Written By Sammy Jacobs (@Hoosier_Huddle)
After about 48 hours to digest the entire 2017 Indiana Football season, we are ready to pass out our grades for each side of the ball and the coaching staff. Today we start with the offense.
Even a ‘D’ might be too high in some people’s opinions, and rightfully so. The offense was one of the biggest reasons why this team couldn’t ‘Breakthrough’. The Hoosiers finished 69th in total offense gaining 395.8 yards per game, 106th in rushing offense and 37th in the passing game. Add that all up and it lead to an offense that was 77th in the nation scoring 26.8 points per game. Many people will point to offensive coordinator Mike DeBord for the failure on offense, and we’ll get to that in the ‘Coaching’ section, but on the field, it was a lack of a rushing attack and a suspect offensive line that did the Hoosiers in.
The Hoosiers’ ground attack was led by freshman Morgan Ellison who gained 704 yards, scored six touchdowns and played in 11 games. After having three straight 1,000-yard rushers IU obviously took a step back. Cole Gest came on late in the year, but again battled injuries that tested the depth of the unit. Gest finished with 428 yards and a score. Behind these two, there wasn’t much. Quarterback Peytomn Ramsey was the team’s third leading rusher and he missed three of the last four games. Ricky Brookins provided a trusted back, but he finished with just 98 yards, 64 of them on a single run in the Bucket Game. Mike Majette played in only five games and averaged under a yard per carry, while DeVonte Williams was used more in the passing game. Fan favorite Tyler Natee wasn’t even used in a year where IU was down to one scholarship running back in several games. Now is the lack of production here due to a lack of talent and depth or was it because of inconsistent play along the offensive line? It’s a little bit of both. IU will shore up some of the with the arrival of Ronnie Walker, a four-star running back, but there is no question the line has to improve as well.
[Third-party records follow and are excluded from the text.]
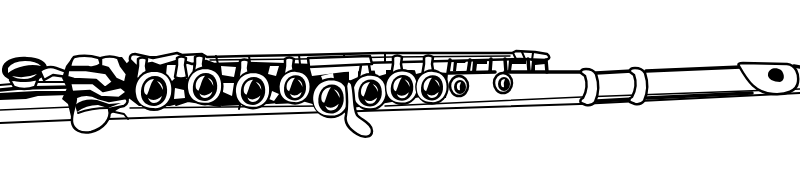
<!DOCTYPE html>
<html lang="en">
<head>
<meta charset="utf-8">
<title>Flute</title>
<style>
:root { --ink: #000; --paper: #fff; }
html, body { margin: 0; background: var(--paper); overflow: hidden; }
svg { display: block; width: 800px; height: 187px; }
.line { fill: none; stroke: var(--ink); stroke-width: 2; stroke-linecap: round; stroke-linejoin: round; }
.shape { fill: var(--paper); stroke: var(--ink); stroke-width: 2.5; stroke-linejoin: round; }
.ink { fill: var(--ink); }
.paper { fill: var(--paper); }
.heavy { stroke-width: 3.5; }
.fine { stroke-width: 1.4; }
</style>
</head>
<body>
<svg viewBox="0 0 800 187" role="img" aria-label="Ink drawing of a flute">
<defs>
  <g id="key">
    <ellipse class="ink" rx="20" ry="21"/>
    <path class="paper" d="M-18 4C-20-9-11-19 1-18C13-18 19-8 17 4C15 14 7 19-1 18C-10 18-17 13-18 4Z"/>
    <path class="ink" d="M-13 5C-14-6-8-14 1-14C9-14 14-7 13 3C12 11 6 16 0 16C-7 16-12 12-13 5Z"/>
    <path class="paper" d="M-10 0C-10-7-5-11 0-11C-4-6-4-1-7 5Q-10 4-10 0Z"/>
    <path class="paper" d="M-6 8Q0 13 8 6Q6 13 0 13Q-4 13-6 8Z"/>
    <path class="paper" d="M3-9Q9-7 9 0Q7-5 3-9Z"/>
  </g>
  <g id="small-key">
    <ellipse class="shape" rx="9" ry="10"/>
    <ellipse class="ink" cx="1" cy="1" rx="6" ry="7"/>
    <path class="paper" d="M-2 2Q-3-4 2-4Q0 0 1 4Q-1 5-2 2Z"/>
  </g>
  <path id="post" class="shape" d="M-4-8Q0-11 5-8L4-1L6 11Q0 14-6 11L-4-1Z"/>
  <path id="ring" class="shape" d="M-8-32Q-9-36-3-36Q4-36 7-31Q12-16 6-3Q3 1-3 0L-8-2Q-10-5-6-7Q0-18-4-29Z"/>
</defs>

<g id="tube">
  <path class="paper" d="M0 98L130 92L520 72L742 67L800 90V94L580 104L0 123Z"/>
  <path class="line" d="M0 123L72 120"/>
  <path class="line fine" d="M0 110L72 107"/>
  <path class="line" d="M108 119L330 112L580 104L800 93"/>
  <path class="line fine" d="M130 108L320 106M385 106L582 97L800 89"/>
  <path class="line heavy" d="M505 72L582 72M596 73L632 71M646 71L741 67"/>
  <path class="line heavy" d="M597 101L633 99M647 98L752 93"/>
</g>

<g id="foot-joint">
  <path class="line heavy" d="M0 90L20 88L72 87"/>
  <path class="ink" d="M0 93L36 91L70 91V95L38 96L26 99L0 100Z"/>
  <path class="line" d="M0 85L12 84M38 82L68 82"/>
  <path class="shape" d="M10 80L14 87Q24 91 35 87L38 79Z"/>
  <path class="ink" d="M2 69C3 60 15 56 27 57C39 57 48 62 47 69C46 77 36 83 23 82C11 82 1 77 2 69Z"/>
  <path class="paper" d="M8 68Q13 61 25 61Q36 61 41 66Q33 64 24 66Q14 68 8 73Z"/>
  <path class="paper" d="M12 76Q24 79 37 74Q32 79 24 79Q16 79 12 76Z"/>
  <path class="shape" d="M40 71Q48 65 56 68L67 72V77L53 75L44 80Z"/>
</g>

<g id="mechanism">
  <path class="ink" d="M126 64L134 56L160 56L176 60L198 56L217 63L308 61L312 76L344 72L386 70L412 70L448 73L446 98L421 97L386 103L352 108L316 105L302 101L268 104L222 106L190 101L170 106L139 106L126 96Z"/>
  <path class="paper" d="M167 65L178 65L177 76L171 82L166 75ZM185 64L193 63L194 74L186 79ZM221 66L236 67L234 77L222 75ZM223 83L234 83L232 96L223 92ZM175 88L184 90L185 98L174 99ZM270 66L279 66L276 76L268 74ZM272 91L279 94L274 101L269 99Z"/>
  <path class="paper" d="M314 65H346L344 70L318 73ZM321 76L333 73L334 79L323 81ZM349 68H358V77L349 81ZM374 67H386V74L376 77ZM414 67H424V72L416 74ZM431 65H446V71L434 72Z"/>
  <path class="line" d="M224 103L241 101L239 109M176 105L188 101L220 106M276 103L300 102"/>
  <path class="shape" d="M130 60Q129 54 135 54L153 58L177 53L182 55L202 54L207 57L246 56L300 55L380 53L512 53L516 51L535 52L547 54Q552 58 546 60L520 59L446 61L360 63L308 65L248 63L214 64L206 61L192 64L180 60L160 66L152 63L136 66Z"/>
  <path class="line fine" d="M210 60L300 59L390 57L510 56"/>
  <path class="line" d="M216 56L218 64M249 56L250 63M299 55L300 64M344 55L345 63M385 53V62M513 53L516 59M522 52L525 59M533 53L532 60"/>
  <use href="#post" x="142" y="67"/><use href="#post" x="181" y="66"/>
  <use href="#post" x="199" y="65"/><use href="#post" x="244" y="69"/>
  <use href="#post" x="289" y="67"/><use href="#post" x="365" y="66"/>
  <use href="#post" x="397" y="65"/><use href="#post" x="428" y="65"/>
  <path class="shape" d="M308 58L370 56L372 64L309 67Z"/>
  <g id="trill-posts">
    <path class="line heavy" d="M448 73L495 72M450 60L448 73M470 60L468 73M491 59L490 72M505 59L506 72M528 59L529 71M546 60L547 72"/>
    <path class="ink" d="M454 60H467L465 63H457L456 71H453ZM473 61L487 60V64L477 64L476 72H472ZM509 60L526 60V64L512 64L511 71H508ZM532 60H545V64L535 65V71H531Z"/>
  </g>
</g>

<g id="tone-hole-keys">
  <use href="#key" x="154" y="90"/>
  <use href="#key" transform="translate(205 86) scale(.93)"/>
  <use href="#key" transform="translate(253 90) scale(.93)"/>
  <use href="#key" transform="translate(295 87) scale(.84)"/>
  <use href="#key" transform="translate(370 92) scale(.9)"/>
  <use href="#key" transform="translate(402 87) scale(.86)"/>
  <use href="#key" transform="translate(432 87) scale(.84)"/>
  <use href="#key" transform="translate(331 98) scale(.97)"/>
  <use href="#small-key" x="459" y="86"/>
  <use href="#small-key" x="503" y="83"/>
</g>

<path id="g-sharp-lever" class="shape" d="M347 82Q350 80 352 84C355 95 353 108 357 115C361 120 372 123 372 131C372 138 363 138 357 134C349 129 344 123 346 115C348 104 347 94 346 86Z"/>

<g id="foot-socket">
  <path class="ink" d="M66 66L72 58L122 57L132 70L132 94L126 104L106 117L72 121L68 104L62 99L67 88L62 78Z"/>
  <path class="shape" d="M74 57Q86 54 99 58L101 64Q95 69 88 67L70 67Q71 60 74 57Z"/>
  <path class="shape" d="M101 58Q110 55 118 58L121 66L127 74L125 83L116 79L108 68L101 66Z"/>
  <path class="shape" d="M68 70L86 70L106 73L113 82L105 88L96 80L74 79L67 77Z"/>
  <path class="shape" d="M70 83L93 83L103 91L121 87L127 92L119 98L101 97L90 91L72 92Z"/>
  <path class="shape" d="M76 97Q88 92 98 98L109 101L126 98Q130 102 124 106L109 109C112 119 103 129 91 132C81 134 73 130 72 122C71 113 76 106 76 97Z"/>
  <path class="ink" d="M75 105Q84 98 97 100L109 104L121 103L108 108L98 105Q86 105 77 112Z"/>
  <path class="line" d="M78 113Q91 108 108 108M110 111L124 114L128 119"/>
</g>

<g id="body-rings">
  <use href="#ring" x="589" y="105"/>
  <use href="#ring" x="638" y="104"/>
</g>

<g id="lip-plate">
  <path class="line heavy" d="M794 66L800 67"/>
  <path class="shape" d="M739 66Q737 63 743 63L787 64C796 65 799 74 798 82C797 91 786 95 773 94C756 93 748 82 739 66Z"/>
  <path class="ink" d="M768 74C769 68 776 67 781 70C785 74 785 81 780 82C774 82 767 79 768 74Z"/>
</g>
</svg>
</body>
</html>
Speaking of the offensive line, it was a patchwork deal that never really got going outside of the win against Rutgers. This was due to injuries and just an overall lack of talent and depth. Kevin Wilson did not set this position up for a lot of success as he walked away from Bloomington. IU did not have a senior along the line and it showed as they averaged under 3.5 yards per rush and gave up 29 sacks, tied for 91st in the nation. IU doesn’t lose anyone here heading into 2018 and get a couple of nice recruits in this upcoming class, but they will need freshman Caleb Jones, Harry Crider and others to really develop this offseason and make some major strides.
The other position greatly affected by the play of the offensive line was quarterback. The Hoosiers entered the season with senior Richard Lagow behind center and used redshirt freshman Peyton Ramsey as a change of pace. Lagow played well against Ohio State, but after lackluster performances against Virginia and Penn State, the Hoosiers named Ramsey the starter. A move that I agreed with at the time, but in retrospect turned out to be a mistake that cost IU a bowl game. In games started by Ramsey IU’s offense averaged just 23.8 points per game compared to 28.4 when Lagow started.
Ramsey was lost for the rest of the season, outside of garbage duty against Rutgers, after an injury in at Maryland. He finished the year playing in nine games. He completed 65.4 percent of his passes for 1,252 yards with 10 touchdowns and five interceptions. The reason IU turned to Ramsey was because of his legs, but he only averaged 2.5 yards per carry and was mostly ineffective after getting banged up in Big Ten play.
Lagow started the first and last four games of the year and gave the Hoosier offense their best chance to win because of his superior arm. Lagow threw for 1,938 yards and 15 touchdowns and eight interceptions. He completed just 58.3 percent of his passes, so he still had accuracy issues that hurt the offense. While his numbers weren’t much better from last season, Lagow was still the best option at quarterback towards the end of the year. In hindsight, IU should’ve stayed with their two-quarterback system.
The saving grace for this offense was the receiving corps. This was a group that never saw the field at 100 percent capacity as Nick Westbrook was lost for the year on the opening kickoff of the season and Donavan Hale played in just three games. However, Simmie Cobbs was un-guardable for most of the year as defenders did nothing but mug him down field while officials swallowed their whistles for a majority of his targets. Cobbs finished the year with 72 catches for 841 yards and eight touchdowns. The Hoosiers were most successful on offense just chucking the ball up to him. Junior Luke Timian became a nice go to possession receiver for IU as he 68 catches for 589 yards and two scores, but he never really could break away from defenders and had a knack for being just shy of the first down marker on several big occasions. Ian Thomas was impressive when he was healthy making 25 catches for 378 yards and five scores, but after the Penn State game he had only one game with more than two receptions. Ryan Watercutter had a nice year with 12 catches, however it was extremely surprising that Austin Dorris did not see much of the field this season. The future at the position is bright as both Taysir Mack and Whop Philyor produced solid freshman campaigns combining for 56 catches 645 yards and six touchdowns.